Architectural Conservation

Although my research interests lie in architectural history, I also have experience in architectural conservation. I have completed conditions assessments on historic buildings for annual maintenance records, historic structures reports, and conservation treatments. I have worked on a few architectural conservation projects including cleaning the exterior of Frank Lloyd Wright’s Pope-Leighey House and the anoxic fumigation of an eighteenth-century window frame. I also conducted paint analysis on several buildings in Charleston, South Carolina and have undertaken cemetery conservation work.

Applying D/2 to the Pope-Leighey House. Photo by Audra Medve.

As an intern for the National Trust for Historic Preservation, I conducted annual conditions assessments for all of the buildings at Woodlawn and the Pope-Leighey House. I also worked on a test panel for the conservation of the Pope-Leighey House’s exterior wood surfaces. The cypress walls had previously been pressure washed, making them vulnerable to weathering and staining. During the test panel, I worked with other preservationists at the National Trust to clean the wood with D/2 Biological Solution before applying Boracare to deter insects and TWP 1530 to protect the wood from additional UV damage and weathering. After my internship ended, I later returned to assist the preservation manager in cleaning the exterior of the Pope-Leighey House with D/2.

Gently brushing the walls to remove dirt from the Pope-Leighey House. Photo by Norm Shafer.

While interning with the Warren Lasch Conservation Center, I monitored the chloride levels in metal artifacts from the H. L. Hunley submarine using liquid chromatography and conducted anoxic fumigation on a mid-eighteenth century window frame. The window frame was from the bell tower of St. George’s Church at Colonial Dorchester Historic Site. The window frame had been removed for preservation because it was slowly being destroyed by carpenter bees, carpenter ants, and woodpeckers.

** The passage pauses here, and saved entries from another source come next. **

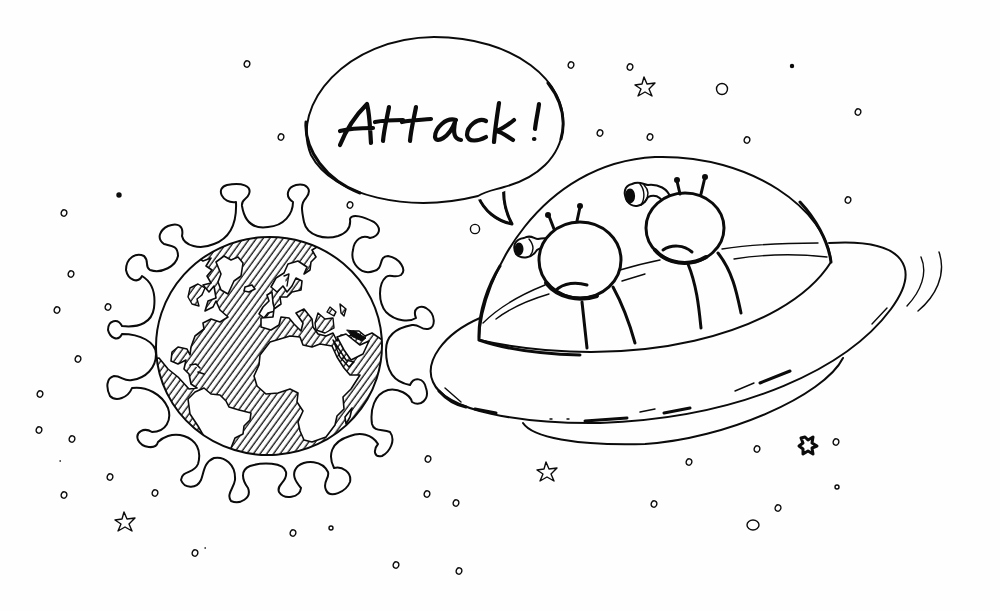
<!DOCTYPE html>
<html lang="en">
<head>
<meta charset="utf-8">
<title>Attack !</title>
<style>
:root { --ink: #0b0b0b; --paper: #fefefe; }
html, body { margin: 0; background: var(--paper); overflow: hidden; }
.cartoon { display: block; width: 1000px; height: 611px; fill: none; stroke: var(--ink); stroke-width: 2; stroke-linecap: round; stroke-linejoin: round; }
.paper { fill: var(--paper); }
.bold { stroke-width: 3; }
.heavy { stroke-width: 4; }
.fine { stroke-width: 1.4; }
.solid { fill: var(--ink); }
.land { fill: var(--paper); stroke-width: 1.6; }
.sea { fill: url(#hatch); stroke-width: 1.4; }
.lettering { stroke-width: 4.2; }
</style>
</head>
<body>
<svg class="cartoon" viewBox="0 0 1000 611" role="img" aria-label="Two aliens in a flying saucer look at a virus-shaped Earth; one says: Attack !">
  <defs>
    <pattern id="hatch" width="5.4" height="40" patternUnits="userSpaceOnUse" patternTransform="rotate(36)">
      <path d="M2 0V40" stroke="#0b0b0b" stroke-width="1.3"/>
    </pattern>
    <clipPath id="globe-edge"><ellipse cx="269" cy="346" rx="113" ry="109"/></clipPath>
    <ellipse id="dot" rx="2.8" ry="3.2" transform="rotate(25)"/>
    <path id="star" class="paper" d="M-1 -10L2 -3L10 -4L4 2L7 9L0 5L-7 9L-4 2L-10 -2L-3 -3Z"/>
  </defs>
  <rect class="paper" width="1000" height="611" stroke="none"/>

  <g id="stars" class="fine">
    <use href="#dot" x="247" y="64"/><use href="#dot" x="281" y="137"/><use href="#dot" x="64" y="213"/>
    <use href="#dot" x="71" y="274"/><use href="#dot" x="108" y="307"/><use href="#dot" x="57" y="310"/>
    <use href="#dot" x="78" y="359"/><use href="#dot" x="40" y="394"/><use href="#dot" x="39" y="430"/>
    <use href="#dot" x="72" y="439"/><use href="#dot" x="110" y="477"/><use href="#dot" x="64" y="495"/>
    <use href="#dot" x="155" y="493"/><use href="#dot" x="195" y="553"/><use href="#dot" x="293" y="533"/>
    <use href="#dot" x="396" y="565"/><use href="#dot" x="459" y="571"/><use href="#dot" x="428" y="459"/>
    <use href="#dot" x="427" y="494"/><use href="#dot" x="456" y="503"/><use href="#dot" x="350" y="205"/>
    <use href="#dot" x="571" y="65"/><use href="#dot" x="630" y="67"/><use href="#dot" x="600" y="133"/>
    <use href="#dot" x="650" y="137"/><use href="#dot" x="747" y="140"/><use href="#dot" x="858" y="112"/>
    <use href="#dot" x="848" y="200"/><use href="#dot" x="689" y="462"/><use href="#dot" x="757" y="449"/>
    <use href="#dot" x="836" y="442"/><use href="#dot" x="654" y="504"/><use href="#dot" x="778" y="508"/>
    <circle cx="837" cy="487" r="2"/><circle cx="331" cy="528" r="2"/>
    <circle cx="722" cy="89" r="5.5"/><circle cx="475" cy="229" r="4.6"/><ellipse cx="753" cy="525" rx="6" ry="5"/>
    <circle class="solid" cx="119" cy="195" r="2"/><circle class="solid" cx="792" cy="66" r="1.5"/>
    <path d="M60 461h.4M205 548h.4"/>
    <use href="#star" x="645" y="87"/><use href="#star" x="125" y="522"/><use href="#star" x="547" y="472"/>
    <path class="bold" stroke-width="2" d="M805 437L808 440L813 437L812 443L817 446L812 448L813 454L808 451L803 454L803 449L799 446L803 443L801 438Z"/>
  </g>

  <g id="virus-earth">
    <path id="virus-spikes" class="paper" d="M236 202C222 204 215 188 227 185C242 182 252 186 249 194C247 200 241 199 242 206C245 224 255 229 268 227C284 226 293 214 293 202C284 196 288 187 296 185C306 183 313 189 306 198C300 204 302 212 304 222C307 236 325 240 338 236C347 233 351 227 350 219C352 213 364 217 374 222C382 228 380 236 370 238C362 234 354 240 353 250C350 262 360 276 374 271C384 269 378 256 388 256C400 258 407 270 401 275C394 279 390 273 386 277C378 284 378 302 386 312C396 322 410 322 416 318C412 308 420 305 426 308C436 314 436 328 428 329C420 330 420 324 412 325C396 328 386 336 386 350C386 372 394 382 410 385C414 376 424 378 426 388C430 400 420 407 412 402C410 394 398 388 388 390C374 394 370 410 372 424C374 432 382 429 390 432C396 440 390 452 382 456C374 458 373 450 378 444C372 434 360 432 350 436C330 442 328 456 334 468C342 466 352 472 350 482C346 492 330 499 326 490C322 482 330 478 328 472C322 460 306 460 298 466C290 474 296 482 301 488C300 498 284 500 279 492C276 484 288 482 286 472C284 462 262 462 250 466C240 470 242 480 248 488C252 498 240 505 231 501C226 494 234 488 235 480C236 464 224 456 214 458C204 462 204 472 201 480C196 490 184 488 181 480C182 470 194 474 198 464C202 450 196 440 184 436C172 432 162 438 158 442C156 450 142 448 138 440C135 432 144 427 152 432C166 432 172 420 168 408C162 394 146 386 132 388C128 398 116 402 110 396C106 388 106 378 114 376C122 376 124 382 132 380C146 378 156 368 156 354C156 342 140 334 122 334C118 342 110 338 108 330C108 320 118 318 122 326C140 328 152 322 154 308C156 292 152 282 142 276C138 284 128 280 126 270C126 258 136 252 144 256C150 262 144 266 150 270C162 274 176 266 178 256C178 246 172 246 164 244C156 238 160 230 168 226C178 222 184 226 182 236C184 246 200 250 214 244C230 238 237 224 236 202Z"/>
    <ellipse class="paper" cx="269" cy="346" rx="113" ry="109" stroke="none"/>
    <g id="globe" clip-path="url(#globe-edge)">
      <ellipse cx="269" cy="346" rx="113" ry="109" fill="url(#hatch)" stroke="none"/>
      <path id="north-america" class="land" d="M150 360L150 290L178 262L190 259L196 256L203 261L211 258L206 266L212 270L207 276L211 283L203 285L209 292L214 286L216 298L208 301L205 311L213 307L216 301L220 310L228 317L220 322L211 319L203 323L204 329L195 336L191 347L190 355L187 349L178 347L172 352L171 361L178 364L186 360L184 369L189 374L191 384L197 388L189 389L178 377L168 369L159 358Z"/>
      <path id="hudson-bay" class="sea" d="M190 288L198 284L205 288L202 295L197 299L199 306L192 304L188 297Z"/>
      <path id="greenland" class="land" d="M216 262L224 256L231 260L238 257L243 263L241 276L234 281L228 294L221 290L218 282L221 274Z"/>
      <path id="islands" class="land" d="M245 287L252 285L255 289L249 292L244 291ZM190 365L196 364L200 368M198 372L204 374M263 307L269 301L267 295L272 292L273 303L275 311L268 313L264 318L259 314Z"/>
      <path id="south-america" class="land" d="M188 399L195 392L204 388L211 394L220 395L226 401L229 407L239 410L251 413L250 420L244 426L243 434L235 438L231 448L226 460L206 440L198 426L190 414Z"/>
      <path id="eurasia" class="land" d="M390 345L372 333L365 336L359 331L353 331L350 336L341 335L337 341L333 333L326 336L318 334L313 327L312 319L304 309L296 313L303 323L301 331L294 324L289 318L281 317L279 325L271 330L261 327L261 318L273 317L274 309L281 304L280 297L287 297L292 292L301 290L302 281L296 278L292 286L287 292L283 286L277 292L271 287L276 278L284 273L288 264L298 261L307 267L304 274L310 270L311 262L316 257L312 250L322 244L390 270Z"/>
      <path id="inner-seas" class="sea" d="M315 323L318 313L325 319L333 318L334 328L325 333L316 330ZM330 307L336 312L334 316L327 312ZM340 304L346 309L344 316L341 313ZM284 276L289 274L287 286"/>
      <path id="africa" class="land" d="M270 342L280 339L290 336L300 337L303 345L312 347L320 344L332 346L337 357L344 368L350 375L360 375L351 389L343 397L344 409L337 416L335 425L326 437L312 442L304 440L300 431L298 422L303 411L297 402L298 393L290 389L278 393L266 394L257 386L254 376L259 365L260 355Z"/>
      <path id="arabia" class="land" d="M337 337L346 334L351 338L360 345L369 341L363 354L351 360L344 350Z"/>
      <path id="madagascar" class="land" d="M345 417L352 408L350 417L346 424Z"/>
      <path id="red-sea" class="sea" d="M333 340L346 360L354 362L349 367L340 357Z"/>
      <path id="gulf" class="solid" stroke-width="1" d="M347 330L354 331L366 338L362 341L353 337Z"/>
    </g>
    <ellipse cx="269" cy="346" rx="113" ry="109" transform="rotate(-4 269 346)"/>
  </g>

  <g id="saucer">
    <path id="underside" d="M523 423C532 437 575 446 645 444C725 439 824 396 843 358"/>
    <path id="hull" class="paper" d="M480 318C443 334 424 362 433 382C445 411 520 424 600 423C745 418 848 367 891 309C920 270 908 238 829 243L831 262C775 345 620 370 479 340Z" stroke="none"/>
    <path d="M480 318C443 334 424 362 433 382C445 411 520 424 600 423C745 418 848 367 891 309C920 270 908 238 829 243"/>
    <path class="bold" d="M439 391C447 400 456 405 466 407M475 409L496 413M585 421L627 418M664 413L690 408M760 383L790 371"/>
    <path class="fine" d="M445 388L461 402M550 419h2M567 419h2M640 412L655 409M735 391L754 383M872 324L887 308"/>
    <path id="dome" d="M479 340C481 276 540 163 655 157C752 154 827 211 831 262C785 335 630 373 479 340Z"/>
    <path class="bold" d="M479 340C478 311 489 284 500 266M831 262C828 240 815 218 800 202M479 340C505 349 540 354 580 355"/>
    <g id="rim" class="fine">
      <path d="M483 323C500 306 520 295 545 285M496 319C513 306 532 299 549 294M620 270C637 265 645 263 660 260M622 281L645 274M722 249C755 244 785 243 818 243M734 259C766 254 800 254 827 257"/>
    </g>
    <g id="speed-lines" class="fine">
      <path d="M921 257C928 273 921 291 907 306M939 252C947 275 935 297 918 311M950 254"/>
    </g>
  </g>

  <g id="alien-front" class="bold">
    <path d="M582 302L587 348M613 287C624 307 630 325 635 343"/>
    <path class="paper" stroke-width="2" d="M524 238C531 234 534 239 538 239C545 237 549 240 554 236L559 243C551 249 543 245 537 250C532 258 522 260 516 254C512 246 515 239 524 238Z"/>
    <ellipse class="paper" cx="580" cy="260" rx="41" ry="38"/>
    <path d="M555 291C564 282 577 282 587 285"/>
    <path d="M554 229L549 216M577 221L580 207"/>
    <circle class="solid" cx="548" cy="215" r="1.5"/><circle class="solid" cx="580" cy="206" r="1.5"/>
    <path class="fine" d="M529 239C534 245 534 251 530 256"/>
    <ellipse class="solid" cx="519" cy="249" rx="3" ry="5"/>
    <path class="heavy" d="M546 283C558 298 579 302 597 296"/>
  </g>

  <g id="alien-back" class="bold">
    <path d="M688 264C697 286 699 309 701 328M718 253C733 272 737 294 741 313"/>
    <path class="paper" stroke-width="2" d="M632 184C640 180 643 185 648 185C658 184 668 188 671 199L665 205C661 197 655 194 648 197C643 207 633 209 627 201C623 193 624 186 632 184Z"/>
    <ellipse class="paper" cx="685" cy="228" rx="39" ry="35"/>
    <path d="M663 250C672 244 684 245 692 252"/>
    <path d="M680 194L677 181M701 194L705 177"/>
    <circle class="solid" cx="677" cy="180" r="1.5"/><circle class="solid" cx="705" cy="177" r="1.5"/>
    <path class="fine" d="M640 184C645 190 645 199 641 205M644 185C649 190 649 196 645 202"/>
    <ellipse class="solid" cx="630" cy="196" rx="3.6" ry="6"/>
    <path class="heavy" d="M655 250C667 264 689 267 706 257"/>
  </g>

  <g id="speech-bubble">
    <path class="paper" d="M478 195C483 211 497 221 512 224C505 211 502 198 504 184"/>
    <path class="bold" d="M478 196C484 211 497 221 512 224C505 211 503 199 504 187"/>
    <ellipse class="paper" cx="434" cy="121" rx="129" ry="84" stroke="none"/>
    <path d="M478 196C410 213 333 197 311 155C290 105 346 38 434 37C515 37 568 82 563 128C560 157 538 178 504 187C494 190 486 191 478 196"/>
    <path class="bold" d="M306 122C304 150 326 180 360 193M548 83C562 101 566 121 561 139"/>
    <g id="attack" class="lettering" role="img" aria-label="Attack !">
      <path d="M340 145C346 130 357 114 367 104C370 116 370 130 371 143M340 131C351 128 362 128 373 128"/>
      <path d="M389 107C387 118 384 129 383 141M375 122C385 120 394 120 403 120"/>
      <path d="M416 107C414 118 411 129 410 141M402 122C412 120 421 120 431 119"/>
      <path d="M456 120C446 117 435 128 435 137C436 144 449 138 455 122C453 133 454 139 461 140"/>
      <path d="M486 121C478 117 467 126 467 135C468 143 479 141 486 137"/>
      <path d="M499 103C497 116 495 129 494 142M514 120C508 125 502 129 496 131C502 132 508 137 513 140"/>
      <path d="M539 104C538 112 536 120 535 129M534 139h.4"/>
    </g>
  </g>
</svg>
</body>
</html>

I researched and implemented an anoxic fumigation treatment using argon gas to kill remaining insects living in the window frame. I helped co-author a report on the treatment of the window frame.

I have also undertaken several paint analysis projects while I was a student in the joint Masters of Science in Historic Preservation program at Clemson University and the College of Charleston. The most notable projects included a paint reveal at the Joseph Manigault House and interior paint analysis at St. Mary of the Annunciation Roman Catholic Church. The paint reveal for the Manigault House followed up on recommendations to make an exposure in the master bedchamber by paint analyst Susan Buck. I found evidence to support Buck’s belief that the room had a decorative paint scheme, but was unable to uncover a distinct pattern. This may be an indication that the walls were faux-marbled. The paint analysis at St. Mary’s proved to be inconclusive because the decorative woodwork had been sanded. Some surviving evidence suggests that the columns had been faux-grained and the column capitals gilded, but a more conclusive study is needed. The interior walls, however, appear to have been originally painted a warm reddish brown.

Raising Sarah White’s buried gravestone at the Emanuel AME Cemetery. Photo by Amanda Steele Tucker.

As a student, I also completed cemetery conservation projects at the Kahal Kadosh Beth Elohim (KKBE) Cemetery and the Mother Emanuel AME Cemetery. I carefully cleaned several early-nineteenth-century gravestones at KKBE. The AME Cemetery dates to the early-twentieth century. Many of the gravestones had sunk, some of them completely. I located, excavated, and raised several stones that had been completely covered by earth. I also did grading work around the fronts of gravestones that could not be raised because they were attached to cradles and reset fallen gravestones using an appropriate lime mortar.

Sarah White’s gravestone after being raised, cleaned, and reset